ALLEN G. BREED
AP National Writer
On the very day John F. Kennedy died, a cottage industry was born. Fifty years and hundreds of millions of dollars later, it's still thriving.
Its product? The "truth" about the president's assassination.
"By the evening of November 22, 1963, I found myself being drawn into the case," Los Angeles businessman Ray Marcus wrote in "Addendum B," one of several self-published monographs he produced on the assassination. For him, authorities were just too quick and too pat with their conclusion.
"The government was saying there was only one assassin; that there was no conspiracy. It was obvious that even if this subsequently turned out to be true, it could not have been known to be true at that time."
Most skeptics, including Marcus, didn't get rich by publishing their doubts and theories -- and some have even bankrupted themselves chasing theirs. But for a select few, there's been good money in keeping the controversy alive.
Best-selling books and blockbuster movies have raked in massive profits since 1963. And now, with the 50th anniversary of that horrible day in Dallas looming, a new generation is set to cash in.
Of course, the Warren Commission officially concluded in 1964 that Lee Harvey Oswald had acted alone -- and issued 26 volumes of documents to support that determination. But rather than closing the book on JFK's death, the report merely served as fuel for an already kindled fire of doubt and suspicion.

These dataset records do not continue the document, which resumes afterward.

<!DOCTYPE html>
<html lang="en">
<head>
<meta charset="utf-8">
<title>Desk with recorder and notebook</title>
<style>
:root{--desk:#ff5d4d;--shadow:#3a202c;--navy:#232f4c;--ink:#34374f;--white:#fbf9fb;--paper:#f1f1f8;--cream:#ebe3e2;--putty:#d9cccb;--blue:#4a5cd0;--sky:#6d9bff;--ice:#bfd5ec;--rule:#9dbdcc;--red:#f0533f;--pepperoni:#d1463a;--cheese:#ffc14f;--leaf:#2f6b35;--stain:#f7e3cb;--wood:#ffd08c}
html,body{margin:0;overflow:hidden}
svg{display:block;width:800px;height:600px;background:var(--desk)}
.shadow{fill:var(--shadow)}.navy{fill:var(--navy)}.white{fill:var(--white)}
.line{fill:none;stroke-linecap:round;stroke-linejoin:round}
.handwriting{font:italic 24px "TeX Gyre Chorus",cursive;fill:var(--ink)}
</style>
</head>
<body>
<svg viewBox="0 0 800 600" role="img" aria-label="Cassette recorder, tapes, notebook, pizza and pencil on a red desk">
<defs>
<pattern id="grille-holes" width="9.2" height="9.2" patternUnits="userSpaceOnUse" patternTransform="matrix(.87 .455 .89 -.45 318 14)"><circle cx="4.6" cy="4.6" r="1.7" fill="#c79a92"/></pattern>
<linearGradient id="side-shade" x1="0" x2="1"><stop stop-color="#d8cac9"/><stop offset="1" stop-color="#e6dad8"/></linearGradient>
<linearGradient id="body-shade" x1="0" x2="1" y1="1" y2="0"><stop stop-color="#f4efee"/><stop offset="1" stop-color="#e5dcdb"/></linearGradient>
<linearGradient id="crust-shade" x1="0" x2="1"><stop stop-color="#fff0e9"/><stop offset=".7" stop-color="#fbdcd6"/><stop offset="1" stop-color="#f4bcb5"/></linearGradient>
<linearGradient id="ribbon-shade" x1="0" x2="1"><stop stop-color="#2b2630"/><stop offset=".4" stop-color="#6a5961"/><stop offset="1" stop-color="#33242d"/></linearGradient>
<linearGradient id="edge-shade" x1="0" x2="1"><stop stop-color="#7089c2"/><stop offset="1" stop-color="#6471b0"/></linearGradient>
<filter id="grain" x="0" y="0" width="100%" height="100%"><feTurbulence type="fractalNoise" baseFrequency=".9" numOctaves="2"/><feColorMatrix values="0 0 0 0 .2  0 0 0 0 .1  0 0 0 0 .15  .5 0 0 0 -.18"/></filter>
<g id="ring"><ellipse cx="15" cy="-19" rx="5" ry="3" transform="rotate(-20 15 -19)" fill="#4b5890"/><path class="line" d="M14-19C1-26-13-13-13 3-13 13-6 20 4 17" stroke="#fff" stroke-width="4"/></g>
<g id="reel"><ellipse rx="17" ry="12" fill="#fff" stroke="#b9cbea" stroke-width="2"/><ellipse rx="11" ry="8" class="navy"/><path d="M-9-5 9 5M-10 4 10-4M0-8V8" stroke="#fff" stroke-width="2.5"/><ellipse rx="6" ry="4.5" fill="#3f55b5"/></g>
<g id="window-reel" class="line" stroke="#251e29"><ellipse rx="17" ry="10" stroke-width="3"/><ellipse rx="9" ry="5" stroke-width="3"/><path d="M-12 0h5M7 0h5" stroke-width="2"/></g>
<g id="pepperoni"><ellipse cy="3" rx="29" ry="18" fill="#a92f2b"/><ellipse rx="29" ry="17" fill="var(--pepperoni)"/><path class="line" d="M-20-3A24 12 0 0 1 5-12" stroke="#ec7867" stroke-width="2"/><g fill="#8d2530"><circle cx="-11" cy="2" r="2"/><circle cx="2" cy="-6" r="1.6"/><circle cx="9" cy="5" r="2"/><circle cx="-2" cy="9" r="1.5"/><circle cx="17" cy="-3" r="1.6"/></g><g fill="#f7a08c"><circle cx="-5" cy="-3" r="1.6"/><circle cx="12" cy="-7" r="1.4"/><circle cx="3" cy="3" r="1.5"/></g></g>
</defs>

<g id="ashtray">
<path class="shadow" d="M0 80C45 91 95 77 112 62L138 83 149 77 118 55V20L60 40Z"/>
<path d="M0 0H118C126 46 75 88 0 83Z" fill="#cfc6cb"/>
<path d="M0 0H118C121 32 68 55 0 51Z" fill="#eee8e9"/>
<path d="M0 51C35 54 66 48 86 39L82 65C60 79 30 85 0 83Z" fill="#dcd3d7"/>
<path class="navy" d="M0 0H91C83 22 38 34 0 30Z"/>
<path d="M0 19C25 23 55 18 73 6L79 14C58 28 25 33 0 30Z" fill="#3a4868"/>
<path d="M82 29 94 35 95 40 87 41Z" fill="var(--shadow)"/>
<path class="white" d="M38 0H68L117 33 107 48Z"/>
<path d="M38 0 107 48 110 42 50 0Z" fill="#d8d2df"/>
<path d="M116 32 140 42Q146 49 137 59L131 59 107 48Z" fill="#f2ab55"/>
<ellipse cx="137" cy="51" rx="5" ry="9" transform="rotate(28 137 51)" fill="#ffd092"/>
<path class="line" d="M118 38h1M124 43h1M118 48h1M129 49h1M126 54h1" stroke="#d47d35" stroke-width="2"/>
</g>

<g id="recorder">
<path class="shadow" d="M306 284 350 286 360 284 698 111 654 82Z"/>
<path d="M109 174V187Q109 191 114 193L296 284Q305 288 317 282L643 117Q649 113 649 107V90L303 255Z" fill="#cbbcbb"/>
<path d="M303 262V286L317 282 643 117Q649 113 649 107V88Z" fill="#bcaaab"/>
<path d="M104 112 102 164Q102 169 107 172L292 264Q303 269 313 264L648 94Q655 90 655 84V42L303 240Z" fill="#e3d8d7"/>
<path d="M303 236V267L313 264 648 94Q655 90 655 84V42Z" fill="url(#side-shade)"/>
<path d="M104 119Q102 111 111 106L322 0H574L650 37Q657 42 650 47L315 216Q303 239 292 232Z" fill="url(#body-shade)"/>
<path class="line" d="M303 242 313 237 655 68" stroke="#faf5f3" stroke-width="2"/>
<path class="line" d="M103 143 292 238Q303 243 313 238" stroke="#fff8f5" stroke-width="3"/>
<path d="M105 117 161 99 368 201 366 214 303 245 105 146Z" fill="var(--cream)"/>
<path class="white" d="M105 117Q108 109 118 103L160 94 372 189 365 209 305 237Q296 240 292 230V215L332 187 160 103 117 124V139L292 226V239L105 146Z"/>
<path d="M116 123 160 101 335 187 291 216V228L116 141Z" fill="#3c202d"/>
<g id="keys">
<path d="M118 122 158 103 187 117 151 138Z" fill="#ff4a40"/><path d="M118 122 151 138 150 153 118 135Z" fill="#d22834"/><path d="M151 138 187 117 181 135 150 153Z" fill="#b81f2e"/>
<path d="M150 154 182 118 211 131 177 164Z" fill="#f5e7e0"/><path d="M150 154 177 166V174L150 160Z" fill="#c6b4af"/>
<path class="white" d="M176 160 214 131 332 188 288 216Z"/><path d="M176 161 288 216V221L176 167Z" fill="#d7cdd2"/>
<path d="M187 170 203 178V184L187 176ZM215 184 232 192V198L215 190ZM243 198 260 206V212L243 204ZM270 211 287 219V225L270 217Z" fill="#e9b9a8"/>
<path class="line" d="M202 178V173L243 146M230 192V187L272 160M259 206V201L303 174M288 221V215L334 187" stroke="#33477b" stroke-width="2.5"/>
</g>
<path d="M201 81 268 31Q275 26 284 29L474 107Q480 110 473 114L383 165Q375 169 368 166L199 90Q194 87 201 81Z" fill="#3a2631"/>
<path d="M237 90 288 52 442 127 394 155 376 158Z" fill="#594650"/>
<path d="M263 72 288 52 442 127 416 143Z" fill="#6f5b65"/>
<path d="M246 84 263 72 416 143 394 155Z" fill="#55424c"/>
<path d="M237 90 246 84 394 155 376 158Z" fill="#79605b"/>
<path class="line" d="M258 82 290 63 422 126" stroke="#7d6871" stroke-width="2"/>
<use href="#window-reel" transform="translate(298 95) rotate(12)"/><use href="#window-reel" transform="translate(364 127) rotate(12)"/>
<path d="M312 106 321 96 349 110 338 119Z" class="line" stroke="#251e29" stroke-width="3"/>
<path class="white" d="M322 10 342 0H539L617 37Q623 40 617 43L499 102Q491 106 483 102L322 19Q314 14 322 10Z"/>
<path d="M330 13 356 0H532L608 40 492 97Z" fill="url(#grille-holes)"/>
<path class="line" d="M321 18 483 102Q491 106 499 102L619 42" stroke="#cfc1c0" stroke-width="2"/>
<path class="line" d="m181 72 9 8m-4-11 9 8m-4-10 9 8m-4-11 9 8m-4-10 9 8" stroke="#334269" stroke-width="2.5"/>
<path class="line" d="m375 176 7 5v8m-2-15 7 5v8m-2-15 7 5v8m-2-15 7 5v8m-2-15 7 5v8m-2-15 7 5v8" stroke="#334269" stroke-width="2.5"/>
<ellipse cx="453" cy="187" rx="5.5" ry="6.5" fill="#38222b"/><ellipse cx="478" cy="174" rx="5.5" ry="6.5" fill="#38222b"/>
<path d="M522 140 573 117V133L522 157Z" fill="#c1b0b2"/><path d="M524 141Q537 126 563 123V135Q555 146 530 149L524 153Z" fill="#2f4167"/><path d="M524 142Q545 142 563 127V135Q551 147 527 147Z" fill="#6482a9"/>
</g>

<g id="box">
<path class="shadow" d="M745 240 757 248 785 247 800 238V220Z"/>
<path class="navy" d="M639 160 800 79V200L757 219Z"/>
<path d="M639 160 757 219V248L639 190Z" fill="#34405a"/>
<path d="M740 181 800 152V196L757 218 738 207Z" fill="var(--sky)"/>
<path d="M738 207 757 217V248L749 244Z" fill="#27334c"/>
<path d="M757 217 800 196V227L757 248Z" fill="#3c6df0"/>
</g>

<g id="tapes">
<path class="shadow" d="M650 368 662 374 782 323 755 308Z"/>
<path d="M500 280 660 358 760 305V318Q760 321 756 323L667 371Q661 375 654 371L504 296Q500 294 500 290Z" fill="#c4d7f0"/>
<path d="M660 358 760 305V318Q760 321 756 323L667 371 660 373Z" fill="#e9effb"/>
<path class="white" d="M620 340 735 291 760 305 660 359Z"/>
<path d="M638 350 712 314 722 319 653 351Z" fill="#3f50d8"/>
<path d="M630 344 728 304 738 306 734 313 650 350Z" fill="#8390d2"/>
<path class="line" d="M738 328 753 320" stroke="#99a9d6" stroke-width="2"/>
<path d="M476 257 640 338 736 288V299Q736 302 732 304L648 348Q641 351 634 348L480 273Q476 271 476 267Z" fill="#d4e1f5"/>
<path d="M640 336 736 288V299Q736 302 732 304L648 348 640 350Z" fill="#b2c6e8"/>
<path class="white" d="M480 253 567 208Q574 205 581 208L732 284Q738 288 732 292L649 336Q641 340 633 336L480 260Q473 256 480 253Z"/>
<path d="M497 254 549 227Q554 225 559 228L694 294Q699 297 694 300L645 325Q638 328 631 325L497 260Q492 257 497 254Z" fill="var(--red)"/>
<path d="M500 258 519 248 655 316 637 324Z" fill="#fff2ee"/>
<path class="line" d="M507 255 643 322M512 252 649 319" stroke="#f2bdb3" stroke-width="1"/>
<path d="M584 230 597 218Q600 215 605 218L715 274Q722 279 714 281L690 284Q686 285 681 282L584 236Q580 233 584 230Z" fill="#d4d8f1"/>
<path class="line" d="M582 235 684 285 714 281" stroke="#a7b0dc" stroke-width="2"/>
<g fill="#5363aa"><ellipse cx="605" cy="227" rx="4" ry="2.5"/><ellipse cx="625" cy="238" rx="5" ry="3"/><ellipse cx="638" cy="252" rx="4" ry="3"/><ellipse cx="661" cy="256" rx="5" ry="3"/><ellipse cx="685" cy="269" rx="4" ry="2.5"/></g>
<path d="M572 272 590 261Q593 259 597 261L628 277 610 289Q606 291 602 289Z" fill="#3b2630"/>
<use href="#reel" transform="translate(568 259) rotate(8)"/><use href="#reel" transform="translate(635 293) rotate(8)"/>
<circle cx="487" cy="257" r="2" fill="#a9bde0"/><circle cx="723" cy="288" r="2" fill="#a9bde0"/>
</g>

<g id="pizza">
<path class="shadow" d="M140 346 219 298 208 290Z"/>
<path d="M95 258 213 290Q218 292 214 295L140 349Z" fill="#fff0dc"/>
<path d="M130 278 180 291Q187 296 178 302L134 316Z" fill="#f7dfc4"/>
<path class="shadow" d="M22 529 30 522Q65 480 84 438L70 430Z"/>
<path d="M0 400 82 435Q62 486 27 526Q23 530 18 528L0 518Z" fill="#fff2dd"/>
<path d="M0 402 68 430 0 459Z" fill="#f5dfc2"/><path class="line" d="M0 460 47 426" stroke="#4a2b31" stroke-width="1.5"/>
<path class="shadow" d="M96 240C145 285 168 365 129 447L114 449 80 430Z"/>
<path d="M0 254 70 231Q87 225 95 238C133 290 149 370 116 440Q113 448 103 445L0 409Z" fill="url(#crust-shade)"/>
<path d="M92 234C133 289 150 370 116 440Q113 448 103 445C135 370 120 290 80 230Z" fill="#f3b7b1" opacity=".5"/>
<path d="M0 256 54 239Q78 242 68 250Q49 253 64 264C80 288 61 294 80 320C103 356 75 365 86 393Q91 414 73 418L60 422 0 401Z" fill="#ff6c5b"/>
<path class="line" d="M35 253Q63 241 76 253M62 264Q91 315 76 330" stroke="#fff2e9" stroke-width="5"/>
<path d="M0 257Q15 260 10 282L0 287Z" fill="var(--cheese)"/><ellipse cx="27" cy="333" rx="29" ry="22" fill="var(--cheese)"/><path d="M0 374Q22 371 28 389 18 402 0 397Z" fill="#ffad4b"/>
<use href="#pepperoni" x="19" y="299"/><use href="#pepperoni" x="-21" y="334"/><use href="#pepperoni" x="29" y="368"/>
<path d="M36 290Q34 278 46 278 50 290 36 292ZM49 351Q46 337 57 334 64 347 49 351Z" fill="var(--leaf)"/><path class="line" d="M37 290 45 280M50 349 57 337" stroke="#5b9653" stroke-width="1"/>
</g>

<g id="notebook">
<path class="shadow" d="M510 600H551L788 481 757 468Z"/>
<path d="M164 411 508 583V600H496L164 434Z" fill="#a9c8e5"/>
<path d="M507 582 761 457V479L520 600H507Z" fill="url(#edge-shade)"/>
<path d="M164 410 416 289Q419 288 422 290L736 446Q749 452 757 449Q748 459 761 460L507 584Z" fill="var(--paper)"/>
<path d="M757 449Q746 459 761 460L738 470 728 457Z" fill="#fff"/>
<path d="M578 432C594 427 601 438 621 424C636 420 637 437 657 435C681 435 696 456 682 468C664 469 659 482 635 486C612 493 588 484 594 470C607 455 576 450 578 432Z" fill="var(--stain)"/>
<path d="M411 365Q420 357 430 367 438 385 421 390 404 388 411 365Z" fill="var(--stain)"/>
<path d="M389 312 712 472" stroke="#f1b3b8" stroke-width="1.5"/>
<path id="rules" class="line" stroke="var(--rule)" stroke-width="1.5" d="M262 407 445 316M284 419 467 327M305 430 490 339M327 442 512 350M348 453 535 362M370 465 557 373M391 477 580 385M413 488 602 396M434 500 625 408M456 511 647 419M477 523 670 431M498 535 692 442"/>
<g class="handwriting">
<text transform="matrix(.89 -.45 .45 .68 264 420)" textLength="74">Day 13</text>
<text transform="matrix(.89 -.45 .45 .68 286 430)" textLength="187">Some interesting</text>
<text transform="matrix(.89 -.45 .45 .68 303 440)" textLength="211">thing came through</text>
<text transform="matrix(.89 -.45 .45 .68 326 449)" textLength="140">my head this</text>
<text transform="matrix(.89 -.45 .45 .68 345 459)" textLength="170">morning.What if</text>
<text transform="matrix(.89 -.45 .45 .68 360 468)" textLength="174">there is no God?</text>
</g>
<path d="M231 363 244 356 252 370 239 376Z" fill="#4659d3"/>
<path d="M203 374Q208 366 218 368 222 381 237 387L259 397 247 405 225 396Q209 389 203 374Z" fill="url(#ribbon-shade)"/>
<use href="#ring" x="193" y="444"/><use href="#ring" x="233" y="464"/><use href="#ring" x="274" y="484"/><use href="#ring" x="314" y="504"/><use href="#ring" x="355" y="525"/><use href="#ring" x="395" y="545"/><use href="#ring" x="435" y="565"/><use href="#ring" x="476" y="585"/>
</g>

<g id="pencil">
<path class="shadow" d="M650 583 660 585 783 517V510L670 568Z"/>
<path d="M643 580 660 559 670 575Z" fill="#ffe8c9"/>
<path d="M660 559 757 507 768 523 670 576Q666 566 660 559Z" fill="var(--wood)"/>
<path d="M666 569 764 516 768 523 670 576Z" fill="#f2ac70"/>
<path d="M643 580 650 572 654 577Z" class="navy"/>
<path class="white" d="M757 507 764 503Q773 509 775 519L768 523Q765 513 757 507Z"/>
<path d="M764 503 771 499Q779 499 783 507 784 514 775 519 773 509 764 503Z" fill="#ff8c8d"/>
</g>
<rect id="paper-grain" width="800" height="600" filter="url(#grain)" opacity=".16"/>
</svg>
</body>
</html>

Since then, even government investigators have stepped away from the lone assassin theory. In 1978, the U.S. House Select Committee on Assassinations ended its own lengthy inquiry by finding that JFK "was probably assassinated as a result of a conspiracy."

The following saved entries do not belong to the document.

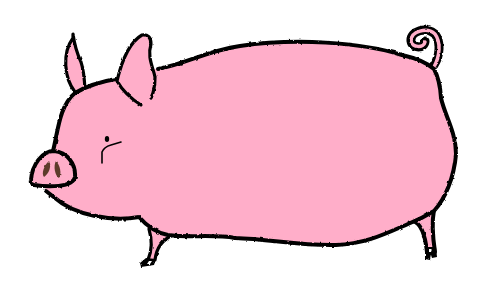
<!DOCTYPE html>
<html lang="en">
<head>
<meta charset="utf-8">
<title>Pink pig</title>
<style>
:root { --paper: #fff; --pink: #ffaec9; --ink: #000; --nostril: #5d3a2c; }
html, body { margin: 0; width: 487px; height: 294px; overflow: hidden; background: var(--paper); }
svg { display: block; }
.skin { fill: var(--pink); }
.outline { fill: none; stroke: var(--ink); stroke-width: 4; stroke-linecap: round; stroke-linejoin: round; }
.medium { stroke-width: 3.2; }
.fine { stroke-width: 1.6; }
.hoof { fill: var(--ink); }
.glint { fill: var(--paper); }
.nostril { fill: var(--nostril); }
</style>
</head>
<body>
<svg width="487" height="294" viewBox="0 0 487 294" role="img" aria-label="Drawing of a pink pig facing left">
  <defs>
    <filter id="brush" x="0" y="0" width="487" height="294" filterUnits="userSpaceOnUse">
      <feTurbulence type="fractalNoise" baseFrequency="0.25" numOctaves="2" seed="4"/>
      <feDisplacementMap in="SourceGraphic" scale="2.4" xChannelSelector="R" yChannelSelector="G"/>
    </filter>
  </defs>
  <g id="pig" filter="url(#brush)">
    <g id="tail">
      <path class="outline" style="stroke-width:9" d="M434 65C440 56 441 42 435 34C427 26 410 31 411 41C412 49 425 49 425 41"/>
      <path class="outline" style="stroke:var(--pink);stroke-width:3.5" d="M434 67C440 56 441 42 435 34C427 27 411 31 411 41C412 48 424 48 425 42"/>
    </g>
    <g id="front-leg">
      <path class="skin" d="M147 226Q154 244 147 262L155 262Q157 243 174 234Z"/>
      <path class="outline medium" d="M149 229Q154 246 148 260M173 235Q157 242 155 260"/>
      <path class="hoof" d="M146 258L156 259L154 265L141 267L140 263Z"/>
      <path class="glint" d="M149 261L152 261L150 264L147 264Z"/>
    </g>
    <g id="back-leg">
      <path class="skin" d="M416 220Q425 232 427 252L435 252Q432 226 435 208Z"/>
      <path class="outline" d="M413 221Q424 224 427 252M434 210Q431 226 435 252"/>
      <path class="hoof" d="M425 247L436 247L437 257L432 258L431 255L430 260L425 259Z"/>
      <path class="glint" d="M429 249L432 249L431 252L429 252Z"/>
    </g>
    <path id="far-ear" class="skin" d="M76 93C65 79 62 52 74 36C76 49 83 61 85 89Z"/>
    <path class="outline medium" d="M75 92C64 78 62 53 73 38L73 34Q75 49 81 62Q84 71 85 89"/>
    <g id="body">
      <path class="skin" d="M75 93Q94 82 117 79L155 69C184 64 206 51 240 46C295 38 360 42 402 56Q424 59 435 69Q440 80 441 98C445 116 456 132 456 154C454 178 445 199 434 211Q421 219 408 224C385 234 365 244 336 245C300 246 270 239 235 238C214 234 190 238 168 235Q152 232 139 217C112 222 74 215 55 198L45 190L53 152C58 132 59 106 75 93Z"/>
      <path class="outline" d="M158 69C186 64 206 51 240 46C295 38 360 42 402 55Q424 60 434 69Q440 80 441 98C445 116 456 132 456 154C454 178 445 199 434 211Q421 219 408 224C385 234 365 244 336 245C300 246 270 239 235 238C214 234 190 238 168 235Q152 232 139 217C112 222 74 215 55 198L46 191"/>
      <path class="outline" d="M53 151C58 132 59 106 75 93Q92 83 116 79"/>
    </g>
    <g id="near-ear">
      <path class="skin" d="M141 105Q125 95 117 81C121 64 128 43 142 35Q151 34 151 44C147 57 153 67 155 77Q155 90 151 98Z"/>
      <path class="outline medium" d="M141 105Q125 95 117 81C121 64 128 43 142 35Q151 34 151 44C147 57 153 67 155 77Q155 90 151 98"/>
    </g>
    <g id="snout">
      <path class="skin" d="M31 180C32 165 42 151 54 151C67 152 76 164 75 177C73 188 47 187 34 185Q30 184 31 180Z"/>
      <path class="outline" d="M31 180C32 165 42 151 54 151C67 152 76 164 75 177C73 188 47 187 34 185Q30 184 31 180Z"/>
      <path class="nostril" d="M49 161C52 165 49 174 44 177C41 174 44 165 49 161Z"/>
      <path class="nostril" d="M56 161C60 165 62 174 59 178C55 176 53 166 56 161Z"/>
    </g>
  </g>
  <g id="eye">
    <ellipse class="hoof" cx="107" cy="139" rx="2.2" ry="3"/>
    <path class="outline fine" d="M102 163L102 152Q104 147 111 145L121 142"/>
  </g>
</svg>
</body>
</html>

That panel acknowledged it was "unable to identify the other gunman or the extent of the conspiracy." But armed with mountains of subsequently released documents, there has been no shortage of people willing to offer their own conclusions.
Among the leading suspects: Cuban exiles angry about the Bay of Pigs fiasco; Mafiosi enraged by Attorney General Robert Kennedy's attacks on organized crime; the "military-industrial complex," worried about JFK's review of war policy in Vietnam.
One theorist even floated the notion that Kennedy's limousine driver shot the president -- as part of an effort to cover up proof of an alien invasion.
Anything but that Oswald, a hapless former Marine, was in the right place at the right time, with motive and opportunity to pull off one of the most audacious crimes in American history.
"As they say, nature abhors a vacuum, and the mind abhors chance," says Michael Shermer, executive director of the Skeptics Society and author of "The Believing Brain," a book on how humans seem hardwired to find patterns in disparate facts and unconnected, often innocent coincidences.
Polls underscore the point.
About 6 in 10 Americans say they believe multiple people were involved in a conspiracy to assassinate Kennedy, while only one-fourth think Oswald acted alone, according to an AP-GfK survey done in mid-April. Belief in a conspiracy, though strong, has declined since a 2003 Gallup poll found 75 percent said they thought Oswald was part of a wider plot.
The case has riveted the public from the start. When the Warren Commission report was released in book form, it debuted at No. 7 on The New York Times Best Sellers List.
Two years later, attorney Mark Lane's "Rush to Judgment" dominated the list. The Warren Commission, he argued, "frequently chose to rely on evidence that was no stronger and sometimes demonstrably weaker than contrary evidence which it rejected."
The book has since sold millions of copies in hardcover and paperback, says Lane.
Since then, dozens of books with titles like "Best Evidence," ''Reasonable Doubt," ''High Treason" and "Coup D'Etat in America: The CIA and the Assassination of John F. Kennedy" have sought to lay responsibility for JFK's death at the highest levels of the U.S. government -- and beyond.
British journalist Anthony Summers, whose BBC documentary became the 1980 book "Conspiracy," says many conspiracy buffs "are fine scholars and students, and some are mad as hatters who think it was done by men from Mars using catapults."
Unlike the later coverage of Watergate, there were no reporters like The Washington Post's Bob Woodward and Carl Bernstein, who were told by their editors, "Get on this and don't get off it," says Summers, whose works focused on people and events largely ignored or treated cursorily by the official investigations. "Nobody went down there and really did the shoe leather work and the phone calls that we're all supposed to do," he says.